World's oldest 'oppression'
World's oldest 'oppression'
20 October 2017
Most of us would have heard the assertion, “Prostitution is the oldest profession in the world, it will always exist”.
We have probably also been exposed to and accepted, to lesser or greater degrees, social narratives which reinforce this false assumption.
In simple terms, prostitution is the use of a woman’s body by a man for sex. Obviously, not only women are prostituted, and there are a small number of women who buy sex.
However, the vast majority of prostituted people are female, and most people who purchase or “pimp” other people for sex, are male.
The argument against prostitution is simple; women should not have to have sex with men they don’t desire. They should be able to survive and thrive without having to accommodate men using and abusing their bodies in order to pay their rent or feed their children.
Most women end up in prostitution because they have run out of options. Who can reasonably argue that women choose prostitution when the driver is desperation and their options are all bad?
Shame on us, and those countries like Australia where the very existence of a legalised prostitution industry sets the framework and drives our society’s view of women’s worth, forcing us as a culture to normalise male privilege and a view of sex that solidifies gender inequality.
Founder of The Salvation Army, William Booth, recognised the absurdity of viewing prostitution as a profession, and through the life and work of the early Army called out this industry and society for the oppression it perpetrated and tolerated.
Today, surely, The Salvation Army should still be on the side that proclaims the right of every individual to dignity and integrity of their body.
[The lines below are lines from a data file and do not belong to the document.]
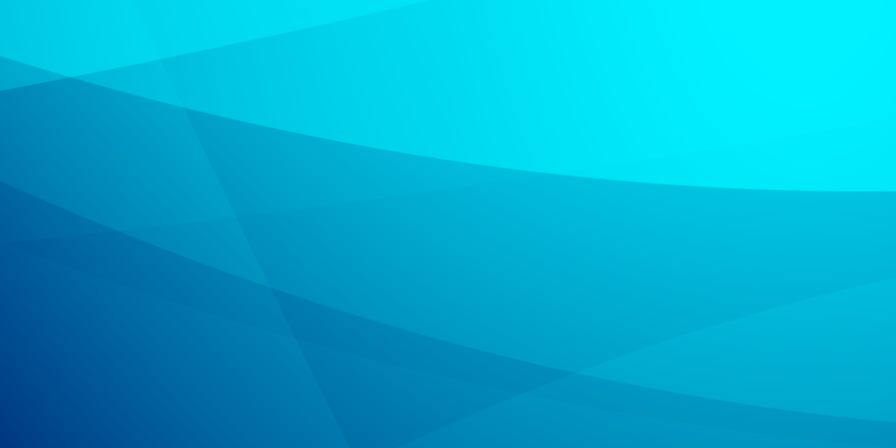
A Shadertoy shader for this background:

```glsl
// Overlapping translucent curved sheets on a blue to cyan gradient.

// Edge curves: height = x + y * X + z * X * X, in canvas heights
const vec3 BRIGHT_EDGE = vec3(0.875, -0.3135, 0.0813);
const vec3 SHADE_EDGE  = vec3(0.596, -0.448, 0.0892);
const vec3 BAND_EDGE   = vec3(0.461, -0.378, 0.0740);
const vec3 CORNER_EDGE = vec3(0.797, 0.190, 0.0215);
const vec3 MIDDLE_EDGE = vec3(0.456, 0.1036, 0.0184);
const vec3 RISING_EDGE = vec3(-0.4962, 0.6576, -0.1097);
// Steep edge: the same form, with X as a function of depth from the top
const vec3 STEEP_EDGE  = vec3(0.297, 0.465, 0.0192);

// Base gradient and light added by each sheet
const vec3 BASE_ACROSS = vec3(0.224, 0.415, -0.115);
const float BASE_UP = 0.30;
const float BRIGHT_LIGHT = 0.12;
const float SHADE_LIGHT = -0.06;
const float BAND_LIGHT = 0.015;
const float CORNER_LIGHT = 0.12;
const float MIDDLE_LIGHT = 0.02;
const float RISING_LIGHT = 0.03;
const float STEEP_LIGHT = 0.035;

// Soft highlight at the upper right
const vec2 GLOW_CENTER = vec2(1.80, 0.87);
const float GLOW_RADIUS = 0.45;
const float GLOW_LIGHT = 0.025;

// Colour ramp from no light to full light
const vec3 DEEP_BLUE = vec3(0.0, 0.0, 0.36);
const vec3 LIGHT_CYAN = vec3(0.0, 1.0, 1.04);

float quadratic(vec3 k, float t) {
    return k.x + t * (k.y + t * k.z);
}

// Coverage of the side where p.y exceeds the curve, about one pixel soft
float above(vec2 p, vec3 k) {
    float slope = k.y + 2.0 * k.z * p.x;
    float dist = (p.y - quadratic(k, p.x)) / sqrt(1.0 + slope * slope);
    float pixel = 1.0 / iResolution.y;
    return smoothstep(-pixel, pixel, dist);
}

void mainImage(out vec4 fragColor, in vec2 fragCoord) {
    vec2 p = fragCoord / iResolution.xy * vec2(2.0, 1.0);
    float light = quadratic(BASE_ACROSS, p.x) + BASE_UP * p.y;

    // Bright upper sheet, strongest at its lower edge and far left
    float bright = above(p, BRIGHT_EDGE);
    light += bright * (BRIGHT_LIGHT - 0.25 * (p.y - 0.6)
                       + 0.08 * max(0.0, 1.0 - p.x));

    // Dark lower sheet and the lighter sheet beneath its band
    light += SHADE_LIGHT * (1.0 - above(p, SHADE_EDGE));
    light += BAND_LIGHT * (1.0 - above(p, BAND_EDGE));

    // Sheets that fade towards the right
    light += CORNER_LIGHT * (1.0 - 0.75 * p.x) * above(p, CORNER_EDGE);
    light += MIDDLE_LIGHT * (1.0 - 0.3 * p.x) * above(p, MIDDLE_EDGE);

    // Lower right sheet and the steep left sheet
    light += RISING_LIGHT * (1.0 - above(p, RISING_EDGE));
    float left = 1.0 - above(vec2(1.0 - p.y, p.x), STEEP_EDGE);
    light += STEEP_LIGHT * left * (1.0 - 0.5 * bright);

    // Highlight
    vec2 toGlow = (p - GLOW_CENTER) / GLOW_RADIUS;
    light += GLOW_LIGHT * bright * exp(-dot(toGlow, toGlow));

    vec3 color = mix(DEEP_BLUE, LIGHT_CYAN, light);
    fragColor = vec4(clamp(color, 0.0, 1.0), 1.0);
}
```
We need to remove the scales from our eyes if we are not seeing prostitution and the global sex trade as the world’s “oldest oppression”.
Historically, most countries have treated prostitution as a criminal activity, by both purchasers and those prostituted. This is known as prohibition.
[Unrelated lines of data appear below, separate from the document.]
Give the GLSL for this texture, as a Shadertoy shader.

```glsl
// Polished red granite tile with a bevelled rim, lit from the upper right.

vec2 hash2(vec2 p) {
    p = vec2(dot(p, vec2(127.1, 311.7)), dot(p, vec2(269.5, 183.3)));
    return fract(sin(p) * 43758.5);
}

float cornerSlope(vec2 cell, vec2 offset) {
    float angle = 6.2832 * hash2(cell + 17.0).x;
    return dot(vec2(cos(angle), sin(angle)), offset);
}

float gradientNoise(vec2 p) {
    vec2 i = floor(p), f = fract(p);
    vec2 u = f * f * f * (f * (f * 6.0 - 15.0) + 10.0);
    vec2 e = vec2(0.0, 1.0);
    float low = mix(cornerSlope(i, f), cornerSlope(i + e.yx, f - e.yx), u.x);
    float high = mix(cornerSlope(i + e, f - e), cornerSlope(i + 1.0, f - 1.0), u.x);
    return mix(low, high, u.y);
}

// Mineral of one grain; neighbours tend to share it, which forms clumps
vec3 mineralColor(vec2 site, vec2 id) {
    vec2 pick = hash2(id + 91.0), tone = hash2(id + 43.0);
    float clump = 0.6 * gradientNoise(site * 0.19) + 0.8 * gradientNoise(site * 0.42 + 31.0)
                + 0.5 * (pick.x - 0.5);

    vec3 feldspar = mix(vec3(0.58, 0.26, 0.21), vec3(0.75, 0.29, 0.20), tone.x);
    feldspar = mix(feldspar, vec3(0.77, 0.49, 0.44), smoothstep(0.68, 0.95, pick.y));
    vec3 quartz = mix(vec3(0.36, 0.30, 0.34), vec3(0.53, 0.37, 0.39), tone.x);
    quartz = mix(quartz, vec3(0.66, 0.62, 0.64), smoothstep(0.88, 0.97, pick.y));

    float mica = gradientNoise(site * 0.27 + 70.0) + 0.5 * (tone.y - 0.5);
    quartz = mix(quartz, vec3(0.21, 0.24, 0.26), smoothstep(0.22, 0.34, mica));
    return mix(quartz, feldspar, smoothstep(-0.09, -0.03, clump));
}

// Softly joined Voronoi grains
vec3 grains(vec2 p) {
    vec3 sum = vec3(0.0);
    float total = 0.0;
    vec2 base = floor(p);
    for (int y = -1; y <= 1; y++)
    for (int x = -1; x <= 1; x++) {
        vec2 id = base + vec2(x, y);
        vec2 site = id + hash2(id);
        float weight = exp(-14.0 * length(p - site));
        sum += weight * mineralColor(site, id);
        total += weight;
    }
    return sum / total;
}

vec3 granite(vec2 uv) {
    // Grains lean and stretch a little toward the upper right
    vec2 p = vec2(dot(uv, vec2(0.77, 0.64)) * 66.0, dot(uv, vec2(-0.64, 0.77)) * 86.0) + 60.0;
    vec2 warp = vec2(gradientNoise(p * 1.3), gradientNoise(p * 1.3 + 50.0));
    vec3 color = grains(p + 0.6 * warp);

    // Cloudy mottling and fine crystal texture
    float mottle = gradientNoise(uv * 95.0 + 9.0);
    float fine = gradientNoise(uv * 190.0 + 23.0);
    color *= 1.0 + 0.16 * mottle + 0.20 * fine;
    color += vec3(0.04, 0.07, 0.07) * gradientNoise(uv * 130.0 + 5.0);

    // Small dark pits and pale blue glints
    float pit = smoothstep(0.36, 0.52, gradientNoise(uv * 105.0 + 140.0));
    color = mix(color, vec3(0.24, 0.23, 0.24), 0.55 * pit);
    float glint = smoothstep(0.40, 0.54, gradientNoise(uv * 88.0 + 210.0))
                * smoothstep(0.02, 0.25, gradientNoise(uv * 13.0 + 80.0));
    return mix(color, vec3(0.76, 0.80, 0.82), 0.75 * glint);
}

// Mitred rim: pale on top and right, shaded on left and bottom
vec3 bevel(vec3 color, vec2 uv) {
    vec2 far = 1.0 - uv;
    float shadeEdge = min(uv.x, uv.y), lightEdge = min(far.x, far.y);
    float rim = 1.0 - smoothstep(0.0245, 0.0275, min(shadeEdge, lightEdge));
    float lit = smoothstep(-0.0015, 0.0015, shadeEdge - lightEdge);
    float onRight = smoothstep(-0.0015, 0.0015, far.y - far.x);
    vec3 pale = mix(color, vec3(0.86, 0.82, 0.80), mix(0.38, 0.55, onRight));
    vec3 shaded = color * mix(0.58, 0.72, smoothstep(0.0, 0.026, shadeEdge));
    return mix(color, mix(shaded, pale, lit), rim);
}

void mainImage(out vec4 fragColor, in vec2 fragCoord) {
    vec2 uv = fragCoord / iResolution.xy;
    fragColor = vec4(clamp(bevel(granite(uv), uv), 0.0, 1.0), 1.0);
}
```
However, in every society that takes this approach, it is the women who end up in jail and with a record for soliciting or prostitution, while the punters and pimps who procure and profit from prostituted women usually escape prosecution and attention.
Over the past 40 years, various countries have experimented with different approaches to regulatory frameworks around prostitution.
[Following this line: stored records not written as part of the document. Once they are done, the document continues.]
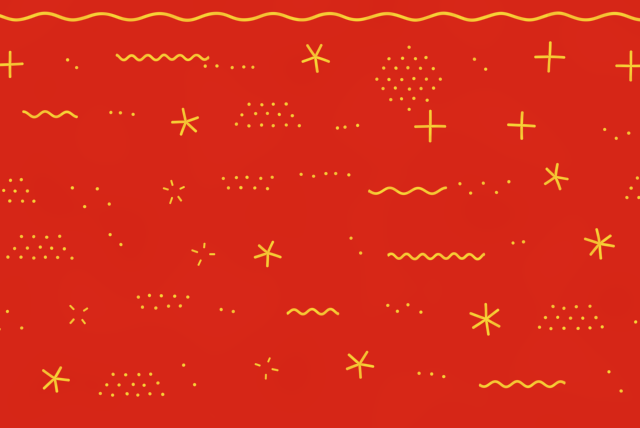
This pattern is drawn by a Shadertoy shader. Its source:

```glsl
const float TAU = 6.28318;

vec2 hash2(vec2 p) {
    p = vec2(dot(p, vec2(127.1, 311.7)), dot(p, vec2(269.5, 183.3)));
    return fract(sin(p) * 43758.5);
}

float gradientNoise(vec2 p) {
    vec2 i = floor(p), f = p - i, u = f * f * (3.0 - 2.0 * f);
    vec2 e = vec2(0.0, 1.0);
    float a = dot(hash2(i) * 2.0 - 1.0, f);
    float b = dot(hash2(i + e.yx) * 2.0 - 1.0, f - e.yx);
    float c = dot(hash2(i + e) * 2.0 - 1.0, f - e);
    float d = dot(hash2(i + e.yy) * 2.0 - 1.0, f - e.yy);
    return mix(mix(a, b, u.x), mix(c, d, u.x), u.y);
}

// Round-ended sine stroke
float wave(vec2 p, float halfLength, float period, float amplitude, float phase) {
    float x = clamp(p.x, -halfLength, halfLength);
    float t = TAU * x / period + phase;
    float slope = amplitude * TAU / period * cos(t);
    float dy = (p.y - amplitude * sin(t)) / sqrt(1.0 + slope * slope);
    return length(vec2(p.x - x, dy));
}

// Spokes around a centre, each from the inner to the outer radius
float spokes(vec2 p, int count, float inner, float outer, float turn, float uneven, vec2 seed) {
    float d = 1.0;
    for (int i = 0; i < count; i++) {
        vec2 h = hash2(seed + float(i) * 3.7) - 0.5;
        float angle = turn + TAU * (float(i) + h.x * uneven) / float(count);
        vec2 dir = vec2(cos(angle), sin(angle));
        float reach = outer * (1.0 + 0.5 * h.y * uneven);
        d = min(d, length(p - dir * clamp(dot(p, dir), inner, reach)));
    }
    return d;
}

// Staggered rows of dots kept inside an ellipse or a box
float dotField(vec2 p, vec2 radii, float lowest, bool boxed, vec2 seed) {
    float row = round(p.y / 0.024);
    float stagger = 0.5 - 0.5 * mod(row, 2.0);
    float col = round(p.x / 0.029 - stagger);
    vec2 c = vec2(col + stagger, row) * vec2(0.029, 0.024);
    vec2 q = abs(c / radii);
    bool inside = (boxed ? max(q.x, q.y) : length(q)) < 1.0 && c.y > lowest;
    c += 0.005 * (hash2(seed + vec2(col, row) * 1.3) - 0.5);
    return inside ? length(p - c) : 1.0;
}

// Two to five loose dots in a row or zigzag
float looseDots(vec2 p, vec2 h, vec2 seed) {
    float d = 1.0;
    int count = 2 + int(h.x * 3.4);
    float zigzag = h.y < 0.35 ? 0.0 : 0.03 * (h.y - 0.35) + 0.008;
    for (int i = 0; i < count; i++) {
        float k = float(i);
        vec2 c = vec2((k - 0.5 * float(count - 1)) * 0.027, zigzag * (1.0 - 2.0 * mod(k, 2.0)));
        d = min(d, length(p - c - 0.01 * (hash2(seed + k * 5.1) - 0.5)));
    }
    return d;
}

// Signed distance to the motif that belongs to a cell
float motif(vec2 p, vec2 cell) {
    vec2 h = hash2(cell + 11.3);
    float line = 0.0031, dotRadius = 0.0037;
    float turn = TAU * h.x, size = mix(0.028, 0.036, h.y);
    int kind = int(mod(3.0 * cell.x + 0.5 * cell.y * (cell.y + 1.0), 8.0) + 0.5);
    bool upper = cell.y > 3.5, oddRow = mod(cell.y, 2.0) > 0.5;

    if (upper && (kind == 1 || kind == 4))
        return spokes(p, 4, 0.0, size, 0.1 * (h.x - 0.5), 0.08, cell) - line;
    if (kind == 0 || (kind == 4 && !oddRow))
        return spokes(p, h.y > 0.65 ? 6 : 5, 0.0, size, turn, 0.3, cell) - line;
    if (kind == 1)
        return spokes(p, h.y > 0.5 ? 5 : 4, 0.016, 0.026, turn, 0.3, cell) - 0.0023;
    if (kind == 2) {
        float period = mix(0.032, 0.07, h.x);
        return wave(p, mix(0.055, 0.115, h.y), period, 0.004 + 0.04 * period, turn) - line;
    }
    if (kind == 3) {
        if (cell.y > 4.5) return dotField(p + vec2(0.0, 0.03), vec2(0.074), -1.0, false, cell) - dotRadius;
        return dotField(p + vec2(0.0, 0.024), vec2(0.074, 0.068), -0.01, false, cell) - dotRadius;
    }
    if (kind == 4) return dotField(p, vec2(0.065, 0.03), -0.01, true, cell) - dotRadius;
    return looseDots(p, h, cell) - dotRadius;
}

void mainImage(out vec4 fragColor, in vec2 fragCoord) {
    vec2 uv = fragCoord / iResolution.y;
    vec2 p = uv + 0.002 * vec2(gradientNoise(uv * 24.0), gradientNoise(uv * 24.0 + 40.0));

    // Border wave along the top
    float d = wave(p - vec2(0.75, 0.961), 1.0, 0.133, 0.0075, 0.6) - 0.0037;

    // Scattered motifs on a jittered, staggered grid
    vec2 cellSize = vec2(0.1875, 0.147), g = (p - vec2(0.0, 0.05)) / cellSize;
    for (int j = -1; j <= 1; j++) {
        float row = floor(g.y) + float(j);
        if (row < 0.0 || row > 5.0) continue;
        float shift = 0.5 * mod(row, 2.0);
        for (int i = -1; i <= 1; i++) {
            vec2 cell = vec2(floor(g.x - shift) + float(i), row);
            vec2 jitter = (hash2(cell + 3.1) - 0.5) * vec2(0.07, 0.055);
            vec2 centre = (cell + 0.5 + vec2(shift, 0.0)) * cellSize + jitter;
            d = min(d, motif(p - vec2(0.0, 0.05) - centre, cell));
        }
    }

    // Flat red ground, warm yellow ink
    vec3 red = vec3(0.84, 0.15, 0.09) + 0.008 * gradientNoise(uv * 5.0);
    vec3 yellow = mix(vec3(0.96, 0.76, 0.20), vec3(0.97, 0.83, 0.21),
                      smoothstep(-0.2, 0.2, gradientNoise(uv * 40.0)));
    float edge = 0.8 / iResolution.y;
    fragColor = vec4(mix(yellow, red, smoothstep(-edge, edge, d)), 1.0);
}
```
There are basically two approaches: 1. Forms of legalisation and decriminalisation; and 2. Asymmetrical decriminalisation – or the Nordic Model.
Countries that have pursued some form of legalisation or decriminalisation include the Netherlands, Germany and New Zealand, the states of NSW, Victoria and Queensland in Australia, and the state of Nevada in the United States.
They claim it will make the industry safer for those being prostituted and for those buying sex. What we have seen in countries taking this approach is that both the legal and illegal segments of the sex trade flourish.
Organised crime, always associated with prostitution, escalates, and the trafficking of women increases.
This approach also serves to normalise and legitimise commerce in the bodies of women, and it makes pimps, sex club and brothel owners legitimate businesspeople.
And we have tolerated and arguably become desensitised to this in NSW, Victoria and Queensland over the past 30 years.
Is this okay?
Another approach to grappling not only with prostitution but addressing the deeper gender inequality underpinning this trade, is known as the Nordic Model.
Countries adopting this approach acknowledge that the activity of prostitution is in itself, violence towards women, and does not contribute to a society that values gender equality.
Countries that have adopted this approach include Sweden, Norway, Iceland, Northern Ireland, South Korea, Canada and France.
The Nordic Model criminalises those who drive demand for people to be prostituted, so the buyers, pimps and traffickers face criminal prosecution, while prostituted people are not criminalised.
Significantly, under this legal framework there is also provision of funding to support people in exiting prostitution, as well as to help those vulnerable to being prostituted.
This model also provides investment in education and awareness-raising among police and judiciary so that laws can be effectively enforced.
The Salvation Army is a movement committed to working for justice, tackling the social systems that harm creation and strip away human dignity, joining God’s work to build a fairer world where all can thrive.
I believe The Salvation Army should be standing on the side of the vulnerable and exploited and throwing our weight and effort behind the moves for law reform in Australia and elsewhere, so as to deal with demand for people to be sold for sex.
Nikki Capp leads The Salvation Army’s brothel outreach ministry that operates in NSW, Victoria and Queensland.